┌──

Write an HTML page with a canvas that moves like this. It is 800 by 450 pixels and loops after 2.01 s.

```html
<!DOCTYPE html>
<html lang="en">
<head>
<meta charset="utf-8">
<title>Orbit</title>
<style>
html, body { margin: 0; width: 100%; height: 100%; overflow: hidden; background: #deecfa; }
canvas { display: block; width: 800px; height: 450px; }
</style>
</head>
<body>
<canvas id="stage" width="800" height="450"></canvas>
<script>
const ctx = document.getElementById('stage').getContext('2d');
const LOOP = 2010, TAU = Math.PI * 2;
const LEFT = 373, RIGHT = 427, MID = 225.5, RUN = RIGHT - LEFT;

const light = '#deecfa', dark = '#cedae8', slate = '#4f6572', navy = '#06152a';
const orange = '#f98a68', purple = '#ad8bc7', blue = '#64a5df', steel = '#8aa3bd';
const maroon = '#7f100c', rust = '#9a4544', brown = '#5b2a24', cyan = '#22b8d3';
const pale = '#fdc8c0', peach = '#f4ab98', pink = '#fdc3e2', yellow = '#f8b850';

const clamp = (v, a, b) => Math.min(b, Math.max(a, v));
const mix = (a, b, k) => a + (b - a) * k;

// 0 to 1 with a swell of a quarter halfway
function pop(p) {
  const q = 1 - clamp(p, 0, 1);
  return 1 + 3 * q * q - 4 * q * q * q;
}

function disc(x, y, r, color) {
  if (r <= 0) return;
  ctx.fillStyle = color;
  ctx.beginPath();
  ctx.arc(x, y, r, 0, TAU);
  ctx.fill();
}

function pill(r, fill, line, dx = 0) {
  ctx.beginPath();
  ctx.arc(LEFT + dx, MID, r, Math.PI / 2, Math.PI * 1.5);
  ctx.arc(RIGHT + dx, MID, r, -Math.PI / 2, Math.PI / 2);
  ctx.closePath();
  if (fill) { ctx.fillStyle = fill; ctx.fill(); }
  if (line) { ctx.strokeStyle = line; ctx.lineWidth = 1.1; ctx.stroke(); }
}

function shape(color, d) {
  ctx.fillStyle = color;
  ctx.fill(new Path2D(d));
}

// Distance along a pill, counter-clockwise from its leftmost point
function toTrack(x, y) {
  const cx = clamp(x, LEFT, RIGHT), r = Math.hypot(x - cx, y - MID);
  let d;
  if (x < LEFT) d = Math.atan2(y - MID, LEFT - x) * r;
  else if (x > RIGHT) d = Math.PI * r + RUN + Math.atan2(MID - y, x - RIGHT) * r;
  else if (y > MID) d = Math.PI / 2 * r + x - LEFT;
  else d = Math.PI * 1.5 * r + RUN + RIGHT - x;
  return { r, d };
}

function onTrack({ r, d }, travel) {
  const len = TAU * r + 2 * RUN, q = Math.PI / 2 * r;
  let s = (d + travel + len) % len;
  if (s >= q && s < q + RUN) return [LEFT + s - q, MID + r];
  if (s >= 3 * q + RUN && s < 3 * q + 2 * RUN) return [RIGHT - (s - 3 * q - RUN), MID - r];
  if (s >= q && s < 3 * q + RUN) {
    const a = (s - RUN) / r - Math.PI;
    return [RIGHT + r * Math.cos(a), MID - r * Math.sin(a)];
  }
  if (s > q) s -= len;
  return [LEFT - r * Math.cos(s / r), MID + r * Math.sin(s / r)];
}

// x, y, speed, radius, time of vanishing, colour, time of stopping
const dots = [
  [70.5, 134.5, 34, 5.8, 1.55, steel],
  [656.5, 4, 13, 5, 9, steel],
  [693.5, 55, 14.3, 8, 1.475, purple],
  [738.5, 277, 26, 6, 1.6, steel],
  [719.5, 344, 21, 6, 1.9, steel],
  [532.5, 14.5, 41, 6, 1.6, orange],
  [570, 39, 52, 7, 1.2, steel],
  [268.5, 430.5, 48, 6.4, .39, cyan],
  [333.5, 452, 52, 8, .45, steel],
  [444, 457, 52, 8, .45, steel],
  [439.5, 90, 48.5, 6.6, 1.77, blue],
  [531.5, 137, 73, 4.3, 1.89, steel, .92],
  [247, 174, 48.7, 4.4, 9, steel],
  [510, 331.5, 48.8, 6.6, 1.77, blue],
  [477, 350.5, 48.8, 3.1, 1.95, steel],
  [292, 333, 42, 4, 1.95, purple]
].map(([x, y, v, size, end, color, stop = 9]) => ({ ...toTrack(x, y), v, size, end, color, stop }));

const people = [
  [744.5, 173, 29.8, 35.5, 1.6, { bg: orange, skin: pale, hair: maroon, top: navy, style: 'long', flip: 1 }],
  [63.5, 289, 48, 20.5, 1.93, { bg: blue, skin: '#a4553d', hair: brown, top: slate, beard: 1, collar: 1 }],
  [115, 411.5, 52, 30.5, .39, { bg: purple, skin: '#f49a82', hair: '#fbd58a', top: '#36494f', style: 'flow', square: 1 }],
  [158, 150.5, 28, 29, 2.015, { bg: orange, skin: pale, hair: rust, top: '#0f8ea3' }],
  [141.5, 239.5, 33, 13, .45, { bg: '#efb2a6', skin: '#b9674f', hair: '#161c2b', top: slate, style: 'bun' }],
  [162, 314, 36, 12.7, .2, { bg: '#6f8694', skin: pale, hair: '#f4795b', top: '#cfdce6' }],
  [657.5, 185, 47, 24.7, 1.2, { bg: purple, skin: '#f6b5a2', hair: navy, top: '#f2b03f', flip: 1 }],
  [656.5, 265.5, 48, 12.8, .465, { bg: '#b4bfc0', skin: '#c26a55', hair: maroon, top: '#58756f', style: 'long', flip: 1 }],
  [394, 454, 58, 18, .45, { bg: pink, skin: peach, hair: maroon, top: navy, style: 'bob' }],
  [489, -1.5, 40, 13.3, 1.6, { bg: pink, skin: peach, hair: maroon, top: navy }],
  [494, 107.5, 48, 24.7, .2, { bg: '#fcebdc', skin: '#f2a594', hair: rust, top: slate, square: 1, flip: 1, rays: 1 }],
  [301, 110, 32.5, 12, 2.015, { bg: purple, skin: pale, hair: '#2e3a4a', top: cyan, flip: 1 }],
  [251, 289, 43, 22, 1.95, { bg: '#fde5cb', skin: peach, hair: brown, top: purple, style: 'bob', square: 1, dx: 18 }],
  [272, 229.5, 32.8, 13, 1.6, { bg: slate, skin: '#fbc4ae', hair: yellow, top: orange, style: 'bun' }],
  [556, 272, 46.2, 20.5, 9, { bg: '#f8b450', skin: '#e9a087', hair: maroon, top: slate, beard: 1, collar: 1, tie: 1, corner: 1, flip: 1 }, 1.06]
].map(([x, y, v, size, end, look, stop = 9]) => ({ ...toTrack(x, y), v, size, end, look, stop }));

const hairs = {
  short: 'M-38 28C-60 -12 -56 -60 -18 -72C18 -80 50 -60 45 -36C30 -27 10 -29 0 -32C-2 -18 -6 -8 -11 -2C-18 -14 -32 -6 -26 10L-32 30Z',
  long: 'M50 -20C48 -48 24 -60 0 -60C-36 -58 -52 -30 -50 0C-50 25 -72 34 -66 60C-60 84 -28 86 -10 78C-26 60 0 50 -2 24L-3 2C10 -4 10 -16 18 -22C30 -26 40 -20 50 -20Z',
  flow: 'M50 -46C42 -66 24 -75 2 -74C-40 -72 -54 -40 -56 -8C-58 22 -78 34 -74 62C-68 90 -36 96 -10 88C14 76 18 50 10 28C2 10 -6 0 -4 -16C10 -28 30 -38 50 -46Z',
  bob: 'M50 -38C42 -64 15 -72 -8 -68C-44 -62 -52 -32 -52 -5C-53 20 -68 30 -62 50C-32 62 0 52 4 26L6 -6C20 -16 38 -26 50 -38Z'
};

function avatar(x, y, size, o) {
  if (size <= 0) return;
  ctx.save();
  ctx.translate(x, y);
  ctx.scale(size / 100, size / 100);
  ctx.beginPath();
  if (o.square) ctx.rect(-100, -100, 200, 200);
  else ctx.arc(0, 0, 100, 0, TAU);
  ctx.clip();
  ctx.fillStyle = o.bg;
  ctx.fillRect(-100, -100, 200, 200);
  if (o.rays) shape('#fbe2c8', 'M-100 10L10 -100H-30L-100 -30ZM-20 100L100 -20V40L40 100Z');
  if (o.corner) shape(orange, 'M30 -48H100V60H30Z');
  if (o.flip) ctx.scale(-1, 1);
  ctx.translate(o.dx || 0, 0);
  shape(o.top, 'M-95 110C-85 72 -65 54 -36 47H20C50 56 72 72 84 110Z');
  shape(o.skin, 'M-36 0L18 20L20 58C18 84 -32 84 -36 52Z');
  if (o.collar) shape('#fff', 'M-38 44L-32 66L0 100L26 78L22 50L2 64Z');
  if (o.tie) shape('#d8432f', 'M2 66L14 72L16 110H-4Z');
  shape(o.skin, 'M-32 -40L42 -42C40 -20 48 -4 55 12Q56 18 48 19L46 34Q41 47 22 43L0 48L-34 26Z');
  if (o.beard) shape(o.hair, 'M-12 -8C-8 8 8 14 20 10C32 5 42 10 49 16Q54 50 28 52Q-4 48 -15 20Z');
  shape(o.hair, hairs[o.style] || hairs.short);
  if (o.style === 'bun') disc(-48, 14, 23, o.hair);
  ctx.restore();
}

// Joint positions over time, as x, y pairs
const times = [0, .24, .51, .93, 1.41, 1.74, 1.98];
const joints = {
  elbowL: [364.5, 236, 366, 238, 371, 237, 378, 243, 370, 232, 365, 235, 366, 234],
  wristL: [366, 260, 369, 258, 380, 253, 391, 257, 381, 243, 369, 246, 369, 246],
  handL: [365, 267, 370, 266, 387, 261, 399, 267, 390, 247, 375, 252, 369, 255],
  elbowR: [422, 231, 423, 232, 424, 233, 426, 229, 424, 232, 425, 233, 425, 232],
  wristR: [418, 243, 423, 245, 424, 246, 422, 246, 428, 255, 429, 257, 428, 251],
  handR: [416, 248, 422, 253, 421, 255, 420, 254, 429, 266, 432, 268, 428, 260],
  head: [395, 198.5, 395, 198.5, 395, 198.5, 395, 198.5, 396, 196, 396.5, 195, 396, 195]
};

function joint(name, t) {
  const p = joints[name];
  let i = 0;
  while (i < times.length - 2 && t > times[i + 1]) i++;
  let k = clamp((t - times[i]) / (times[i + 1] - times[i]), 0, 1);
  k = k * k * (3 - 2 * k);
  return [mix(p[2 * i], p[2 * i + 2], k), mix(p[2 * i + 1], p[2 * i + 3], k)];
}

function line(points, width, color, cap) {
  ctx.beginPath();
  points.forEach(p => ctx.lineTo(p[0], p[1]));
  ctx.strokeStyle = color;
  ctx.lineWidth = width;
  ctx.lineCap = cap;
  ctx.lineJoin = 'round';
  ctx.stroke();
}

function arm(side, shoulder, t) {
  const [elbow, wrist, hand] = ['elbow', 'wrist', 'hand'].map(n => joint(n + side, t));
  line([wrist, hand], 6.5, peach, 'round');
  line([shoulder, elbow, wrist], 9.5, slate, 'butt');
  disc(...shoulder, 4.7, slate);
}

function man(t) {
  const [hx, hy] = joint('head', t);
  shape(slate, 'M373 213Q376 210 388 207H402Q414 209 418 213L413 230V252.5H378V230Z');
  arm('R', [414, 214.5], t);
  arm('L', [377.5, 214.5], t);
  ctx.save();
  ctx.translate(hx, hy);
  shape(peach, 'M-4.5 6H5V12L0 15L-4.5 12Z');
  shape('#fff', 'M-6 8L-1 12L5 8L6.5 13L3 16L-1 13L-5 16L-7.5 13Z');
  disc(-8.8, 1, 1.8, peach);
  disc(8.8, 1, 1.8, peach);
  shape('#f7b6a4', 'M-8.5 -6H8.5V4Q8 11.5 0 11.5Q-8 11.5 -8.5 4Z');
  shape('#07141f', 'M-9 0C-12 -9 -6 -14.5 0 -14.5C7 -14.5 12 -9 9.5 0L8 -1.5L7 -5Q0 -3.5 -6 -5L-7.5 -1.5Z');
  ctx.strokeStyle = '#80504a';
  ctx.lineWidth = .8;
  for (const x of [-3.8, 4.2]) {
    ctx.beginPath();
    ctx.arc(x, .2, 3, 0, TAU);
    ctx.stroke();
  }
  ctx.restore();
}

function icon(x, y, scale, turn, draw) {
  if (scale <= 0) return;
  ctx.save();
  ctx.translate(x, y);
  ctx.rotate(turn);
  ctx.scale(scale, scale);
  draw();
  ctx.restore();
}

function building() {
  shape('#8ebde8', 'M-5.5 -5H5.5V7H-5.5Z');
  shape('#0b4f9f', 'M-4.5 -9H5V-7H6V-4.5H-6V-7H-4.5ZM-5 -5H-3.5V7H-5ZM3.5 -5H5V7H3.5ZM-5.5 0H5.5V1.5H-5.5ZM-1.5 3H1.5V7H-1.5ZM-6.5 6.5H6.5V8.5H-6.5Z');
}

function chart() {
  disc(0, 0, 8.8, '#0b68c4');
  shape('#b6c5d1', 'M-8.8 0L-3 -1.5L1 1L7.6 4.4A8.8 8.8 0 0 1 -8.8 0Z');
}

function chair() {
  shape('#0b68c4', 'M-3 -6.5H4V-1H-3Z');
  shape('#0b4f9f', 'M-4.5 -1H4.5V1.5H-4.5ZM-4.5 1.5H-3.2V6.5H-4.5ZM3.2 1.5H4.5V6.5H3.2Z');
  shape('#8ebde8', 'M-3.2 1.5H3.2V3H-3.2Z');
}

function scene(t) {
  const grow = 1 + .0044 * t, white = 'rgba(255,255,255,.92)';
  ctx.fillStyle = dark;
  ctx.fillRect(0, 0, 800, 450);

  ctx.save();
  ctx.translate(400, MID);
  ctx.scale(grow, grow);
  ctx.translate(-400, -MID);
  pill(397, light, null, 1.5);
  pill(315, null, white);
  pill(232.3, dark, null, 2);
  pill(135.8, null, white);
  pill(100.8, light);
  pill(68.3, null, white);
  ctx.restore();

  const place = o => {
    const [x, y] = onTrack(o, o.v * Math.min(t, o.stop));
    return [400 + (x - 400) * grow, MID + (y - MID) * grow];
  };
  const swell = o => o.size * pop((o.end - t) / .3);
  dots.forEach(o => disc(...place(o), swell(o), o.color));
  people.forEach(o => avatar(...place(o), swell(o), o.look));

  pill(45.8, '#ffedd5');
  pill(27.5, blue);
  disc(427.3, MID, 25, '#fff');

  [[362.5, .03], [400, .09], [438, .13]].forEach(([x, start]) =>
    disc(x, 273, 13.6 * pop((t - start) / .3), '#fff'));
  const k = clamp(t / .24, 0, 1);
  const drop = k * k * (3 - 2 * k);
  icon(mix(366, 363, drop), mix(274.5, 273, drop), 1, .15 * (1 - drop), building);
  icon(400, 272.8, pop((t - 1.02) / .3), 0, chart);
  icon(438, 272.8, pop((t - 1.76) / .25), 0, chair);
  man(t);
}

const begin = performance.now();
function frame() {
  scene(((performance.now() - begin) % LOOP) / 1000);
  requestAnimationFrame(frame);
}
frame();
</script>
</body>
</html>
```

└──

WHAT YOU HAVE TO DO :: Using the material above, copy every line in which the string "square" occurs.

RESPONSE ::
  [115, 411.5, 52, 30.5, .39, { bg: purple, skin: '#f49a82', hair: '#fbd58a', top: '#36494f', style: 'flow', square: 1 }],
  [494, 107.5, 48, 24.7, .2, { bg: '#fcebdc', skin: '#f2a594', hair: rust, top: slate, square: 1, flip: 1, rays: 1 }],
  [251, 289, 43, 22, 1.95, { bg: '#fde5cb', skin: peach, hair: brown, top: purple, style: 'bob', square: 1, dx: 18 }],
  if (o.square) ctx.rect(-100, -100, 200, 200);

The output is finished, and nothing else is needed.